  60. Van Geest GJ, Roozen FCJM, Coops H, Roijackers RMM, Buijse AD, Peeters ETHM, Scheffer M (2003) Vegetation abundance in lowland floodplain lakes determined by surface area, age and connectivity. Freshw Biol 48:440–454CrossRefGoogle Scholar
  61. Verardo DJ, Froelich PN, McIntyre A (1990) Determination of organic carbon and nitrogen in marine sediments using the Carlo Erba NA-1500 analyzer. Deep Sea Res 37:157–165CrossRefGoogle Scholar
  62. Vermaire J, Gregory-Eaves I (2008) Reconstructing changes in macrophyte cover in lakes across the northeastern United States based on sedimentary diatom assemblages. J Paleolimnol 39:477–490CrossRefGoogle Scholar
  63. Wright HE (1991) Coring tips.

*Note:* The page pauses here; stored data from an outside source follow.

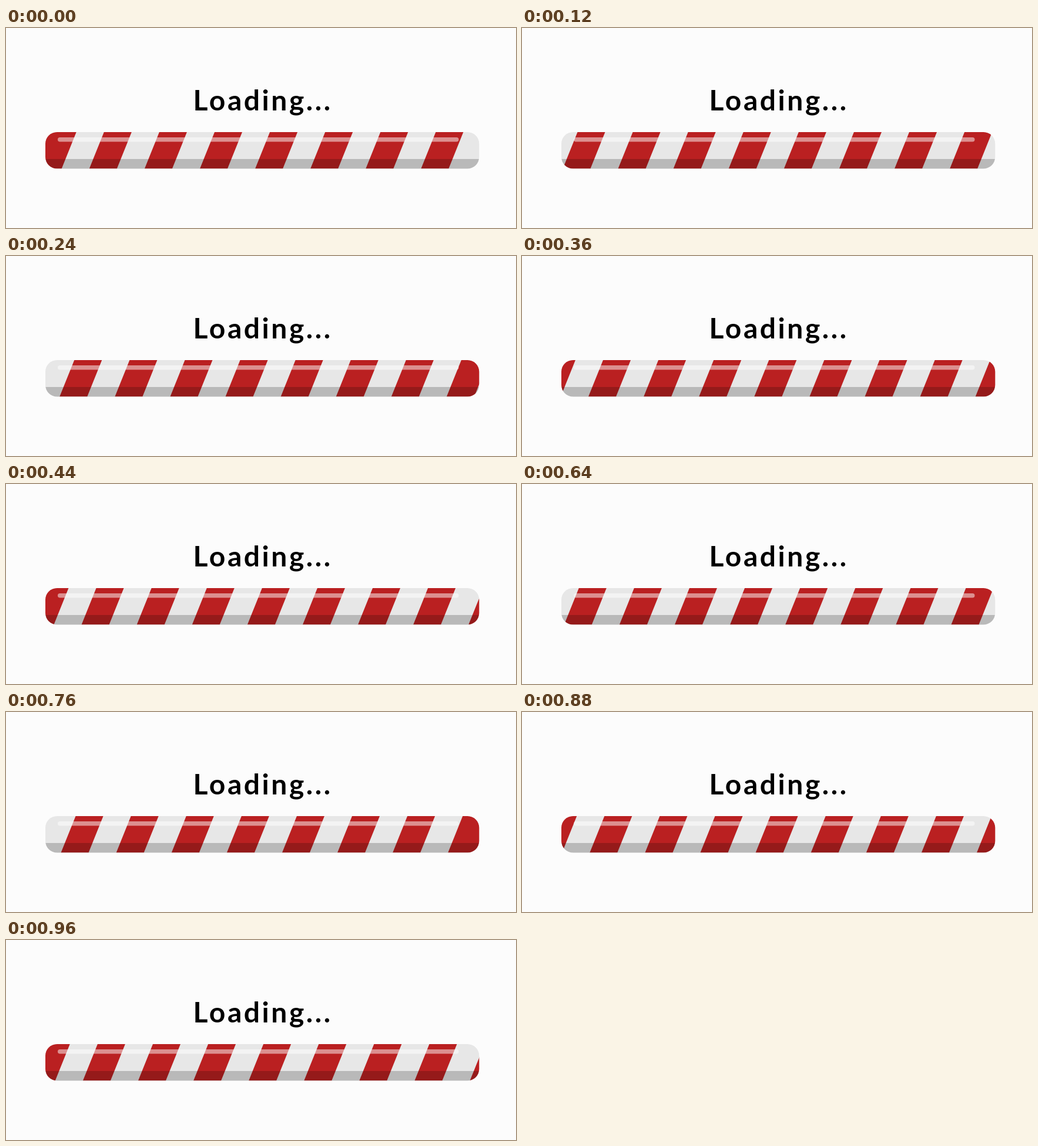
An HTML page that plays this animation: 868 by 342 pixels, repeating every 1 s.

```html
<!DOCTYPE html>
<html lang="en">
<head>
<meta charset="utf-8">
<title>Loading</title>
<style>
  html, body { margin: 0; width: 100%; height: 100%; overflow: hidden; background: #fcfcfc; }
  svg { display: block; }
  text { font: 700 48px Lato, sans-serif; letter-spacing: 3.53px; }
</style>
</head>
<body>
<svg width="868" height="342" viewBox="0 0 868 342">
  <defs>
    <clipPath id="bar"><rect x="67" y="178" width="738.3" height="62.5" rx="20"/></clipPath>
  </defs>
  <text x="318.6" y="141">Loading...</text>
  <g clip-path="url(#bar)">
    <rect x="67" y="178" width="739" height="63" fill="#e7e7e7"/>
    <path id="stripes" fill="#ba2021"/>
    <rect x="67" y="224" width="739" height="17" fill-opacity=".2"/>
  </g>
  <rect x="88" y="187" width="682.5" height="7.5" rx="3.75" fill="#fff" fill-opacity=".5"/>
</svg>
<script>
  const LOOP = 1000, STEP = 40, TICKS = 60, SHIFT = 3.11;
  const PITCH = 94.1, WIDTH = 47, COUNT = 12;
  const stripes = document.getElementById("stripes");

  // The stripes advance on 60 Hz ticks, shown at 25 frames per second.
  function draw(time) {
    const shown = Math.floor((time % LOOP) / STEP) * STEP;
    const ticks = Math.floor(shown * TICKS / 1000);
    const start = -46.4 + (ticks * SHIFT) % PITCH;
    let d = "";
    for (let i = 0; i < COUNT; i++) {
      const x = start + i * PITCH;
      d += `M${x} 240.5l25-62.5h${WIDTH}l-25 62.5z`;
    }
    stripes.setAttribute("d", d);
  }

  function tick() {
    draw(performance.now());
    requestAnimationFrame(tick);
  }
  tick();
</script>
</body>
</html>
```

J Paleolimnol 6:37–49CrossRefGoogle Scholar
  64. Zimmer KD, Hanson MA, Butler MG (2001) Effects of fathead minnow colonization and removal on a prairie wetland ecosystem. Ecosystems 4:346–357CrossRefGoogle Scholar
  65. Zimmer KD, Hanson MA, Butler MG (2002) Effects of fathead minnows and restoration on prairie wetland ecosystems. Freshw Biol 47:2071–2086CrossRefGoogle Scholar
  66. Zimmer K, Hanson M, Butler M (2003) Relationships among nutrients, phytoplankton, macrophytes, and fish in prairie wetlands. Can J Fish Aquat Sci 60:721–730Google Scholar
  67. Zimmer KD, Herwig BH, Laurich LM (2006) Nutrient excretion by fish in wetland ecosystems and its potential to support algal production. Limnol Oceanogr 51:197–207CrossRefGoogle Scholar
  68. Zimmer KD, Hanson MA, Herwig BR, Konsti ML (2009) Thresholds and stability of alternative regimes in shallow prairie-parkland lakes of Central North America. Ecosystems 12:843–852CrossRefGoogle Scholar

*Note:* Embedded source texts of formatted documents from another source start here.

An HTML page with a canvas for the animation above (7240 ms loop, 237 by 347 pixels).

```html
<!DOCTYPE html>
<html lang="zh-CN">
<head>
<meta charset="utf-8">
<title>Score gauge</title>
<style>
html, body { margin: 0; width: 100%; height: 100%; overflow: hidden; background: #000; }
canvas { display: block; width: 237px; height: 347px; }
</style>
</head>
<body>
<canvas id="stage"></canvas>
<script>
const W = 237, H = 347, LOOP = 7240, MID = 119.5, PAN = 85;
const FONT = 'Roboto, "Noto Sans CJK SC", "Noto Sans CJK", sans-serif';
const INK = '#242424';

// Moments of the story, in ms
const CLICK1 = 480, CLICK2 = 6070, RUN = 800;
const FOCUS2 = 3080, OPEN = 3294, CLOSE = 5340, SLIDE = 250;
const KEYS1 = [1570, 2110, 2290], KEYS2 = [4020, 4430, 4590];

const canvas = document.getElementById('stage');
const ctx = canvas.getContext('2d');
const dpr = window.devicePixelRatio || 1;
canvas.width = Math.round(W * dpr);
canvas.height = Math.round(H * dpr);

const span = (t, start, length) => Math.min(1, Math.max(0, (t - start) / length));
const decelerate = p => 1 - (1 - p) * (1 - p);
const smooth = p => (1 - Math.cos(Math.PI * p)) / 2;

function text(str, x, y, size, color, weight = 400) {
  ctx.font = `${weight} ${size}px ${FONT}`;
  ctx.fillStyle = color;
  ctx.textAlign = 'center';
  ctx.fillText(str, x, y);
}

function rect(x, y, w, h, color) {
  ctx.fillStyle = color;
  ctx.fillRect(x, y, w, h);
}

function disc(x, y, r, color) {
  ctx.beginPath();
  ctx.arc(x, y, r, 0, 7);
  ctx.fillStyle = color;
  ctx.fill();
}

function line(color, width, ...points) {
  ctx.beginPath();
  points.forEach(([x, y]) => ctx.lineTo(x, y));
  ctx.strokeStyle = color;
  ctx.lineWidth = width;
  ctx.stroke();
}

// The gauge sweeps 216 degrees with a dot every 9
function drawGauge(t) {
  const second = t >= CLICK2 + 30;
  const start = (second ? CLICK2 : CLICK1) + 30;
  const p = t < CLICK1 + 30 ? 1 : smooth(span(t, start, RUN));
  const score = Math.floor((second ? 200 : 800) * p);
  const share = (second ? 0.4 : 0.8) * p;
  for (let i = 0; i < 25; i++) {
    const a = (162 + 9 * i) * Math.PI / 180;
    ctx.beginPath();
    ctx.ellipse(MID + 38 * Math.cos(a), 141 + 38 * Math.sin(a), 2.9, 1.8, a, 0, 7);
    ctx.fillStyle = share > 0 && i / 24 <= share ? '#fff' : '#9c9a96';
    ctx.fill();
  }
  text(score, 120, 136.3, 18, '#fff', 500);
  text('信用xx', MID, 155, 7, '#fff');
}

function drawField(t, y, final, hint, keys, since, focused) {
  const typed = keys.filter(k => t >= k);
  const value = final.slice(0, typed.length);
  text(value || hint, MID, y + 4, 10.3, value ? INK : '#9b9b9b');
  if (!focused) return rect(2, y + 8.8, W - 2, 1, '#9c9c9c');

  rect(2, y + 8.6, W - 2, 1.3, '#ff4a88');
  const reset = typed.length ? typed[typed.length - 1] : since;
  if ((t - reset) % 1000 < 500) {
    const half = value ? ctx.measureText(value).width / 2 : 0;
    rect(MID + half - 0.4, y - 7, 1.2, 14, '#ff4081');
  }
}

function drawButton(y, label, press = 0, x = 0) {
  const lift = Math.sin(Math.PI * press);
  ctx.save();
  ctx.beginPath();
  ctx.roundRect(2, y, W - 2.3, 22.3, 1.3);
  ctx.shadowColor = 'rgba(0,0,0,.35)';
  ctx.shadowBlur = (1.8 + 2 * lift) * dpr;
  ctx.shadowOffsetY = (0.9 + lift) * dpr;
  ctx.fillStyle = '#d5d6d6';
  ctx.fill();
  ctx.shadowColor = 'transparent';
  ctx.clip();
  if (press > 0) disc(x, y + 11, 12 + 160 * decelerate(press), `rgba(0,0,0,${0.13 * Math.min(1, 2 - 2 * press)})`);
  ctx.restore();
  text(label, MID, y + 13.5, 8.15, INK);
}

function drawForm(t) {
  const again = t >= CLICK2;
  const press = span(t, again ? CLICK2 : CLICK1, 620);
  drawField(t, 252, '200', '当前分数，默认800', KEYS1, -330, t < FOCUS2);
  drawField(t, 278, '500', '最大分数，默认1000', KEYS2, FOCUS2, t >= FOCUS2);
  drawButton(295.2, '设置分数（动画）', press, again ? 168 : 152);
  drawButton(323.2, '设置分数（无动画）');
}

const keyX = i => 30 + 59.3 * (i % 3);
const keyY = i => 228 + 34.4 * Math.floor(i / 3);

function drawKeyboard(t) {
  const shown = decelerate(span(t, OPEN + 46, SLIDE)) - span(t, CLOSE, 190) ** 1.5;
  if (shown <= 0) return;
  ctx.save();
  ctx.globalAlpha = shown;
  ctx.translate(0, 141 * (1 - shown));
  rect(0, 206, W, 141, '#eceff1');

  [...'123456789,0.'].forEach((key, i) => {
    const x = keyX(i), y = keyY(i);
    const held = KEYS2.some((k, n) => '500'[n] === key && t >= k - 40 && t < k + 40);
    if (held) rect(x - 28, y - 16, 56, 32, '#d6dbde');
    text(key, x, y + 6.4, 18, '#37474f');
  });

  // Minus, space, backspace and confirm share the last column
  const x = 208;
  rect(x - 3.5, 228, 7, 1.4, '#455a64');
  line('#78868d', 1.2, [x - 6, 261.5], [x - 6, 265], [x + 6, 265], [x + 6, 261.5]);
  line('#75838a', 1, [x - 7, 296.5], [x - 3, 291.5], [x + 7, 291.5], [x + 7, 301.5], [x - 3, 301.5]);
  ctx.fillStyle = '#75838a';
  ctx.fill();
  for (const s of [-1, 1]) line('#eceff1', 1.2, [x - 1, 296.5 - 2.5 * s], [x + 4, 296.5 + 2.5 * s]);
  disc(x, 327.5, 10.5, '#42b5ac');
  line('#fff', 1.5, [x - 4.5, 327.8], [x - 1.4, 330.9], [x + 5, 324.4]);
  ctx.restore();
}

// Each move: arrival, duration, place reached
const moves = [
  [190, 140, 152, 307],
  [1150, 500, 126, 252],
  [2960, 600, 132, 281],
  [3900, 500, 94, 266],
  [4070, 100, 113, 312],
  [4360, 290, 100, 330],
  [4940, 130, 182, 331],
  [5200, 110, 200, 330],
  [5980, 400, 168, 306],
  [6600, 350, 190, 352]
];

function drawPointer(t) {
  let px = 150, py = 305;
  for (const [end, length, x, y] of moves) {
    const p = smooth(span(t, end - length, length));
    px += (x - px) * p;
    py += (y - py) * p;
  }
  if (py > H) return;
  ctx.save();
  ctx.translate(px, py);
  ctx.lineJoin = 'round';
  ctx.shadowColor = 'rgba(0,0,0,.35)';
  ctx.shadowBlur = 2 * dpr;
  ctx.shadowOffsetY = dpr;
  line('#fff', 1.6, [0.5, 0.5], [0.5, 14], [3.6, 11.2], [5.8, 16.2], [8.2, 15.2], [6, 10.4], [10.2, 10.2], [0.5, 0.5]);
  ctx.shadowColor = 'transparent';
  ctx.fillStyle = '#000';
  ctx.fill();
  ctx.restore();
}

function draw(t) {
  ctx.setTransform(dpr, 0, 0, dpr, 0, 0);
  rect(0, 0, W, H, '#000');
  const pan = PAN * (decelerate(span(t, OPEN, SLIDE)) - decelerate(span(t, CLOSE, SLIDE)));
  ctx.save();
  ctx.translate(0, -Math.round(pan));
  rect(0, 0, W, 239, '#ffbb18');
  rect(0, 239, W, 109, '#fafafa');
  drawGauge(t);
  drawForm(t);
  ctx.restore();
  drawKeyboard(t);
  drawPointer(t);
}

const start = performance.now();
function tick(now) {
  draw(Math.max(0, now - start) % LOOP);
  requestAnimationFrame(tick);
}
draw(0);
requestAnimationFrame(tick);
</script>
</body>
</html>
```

Copyright information

© Springer Science+Business Media Dordrecht 2014

Authors and Affiliations

  • William O. Hobbs
    • 1
    • 4
  • Kevin M. Theissen
    • 2
  • Sean M. Hagen
    • 2
  • Charles W. Bruchu
    • 3
  • Ben C. Czeck
    • 2
    • 5
  • Joy M. Ramstack Hobbs
    • 1
  • Kyle D. Zimmer
    • 3
  1. 1.St. Croix Watershed Research StationMarine on St. CroixUSA
  2. 2.Department of GeologyUniversity of Saint ThomasSaint PaulUSA
  3. 3.Department of BiologyUniversity of Saint ThomasSaint PaulUSA
  4. 4.Washington State Department of EcologyOlympiaUSA
  5. 5.Department of Geology and GeophysicsUniversity of Hawai’i-ManoaHonoluluUSA

Personalised recommendations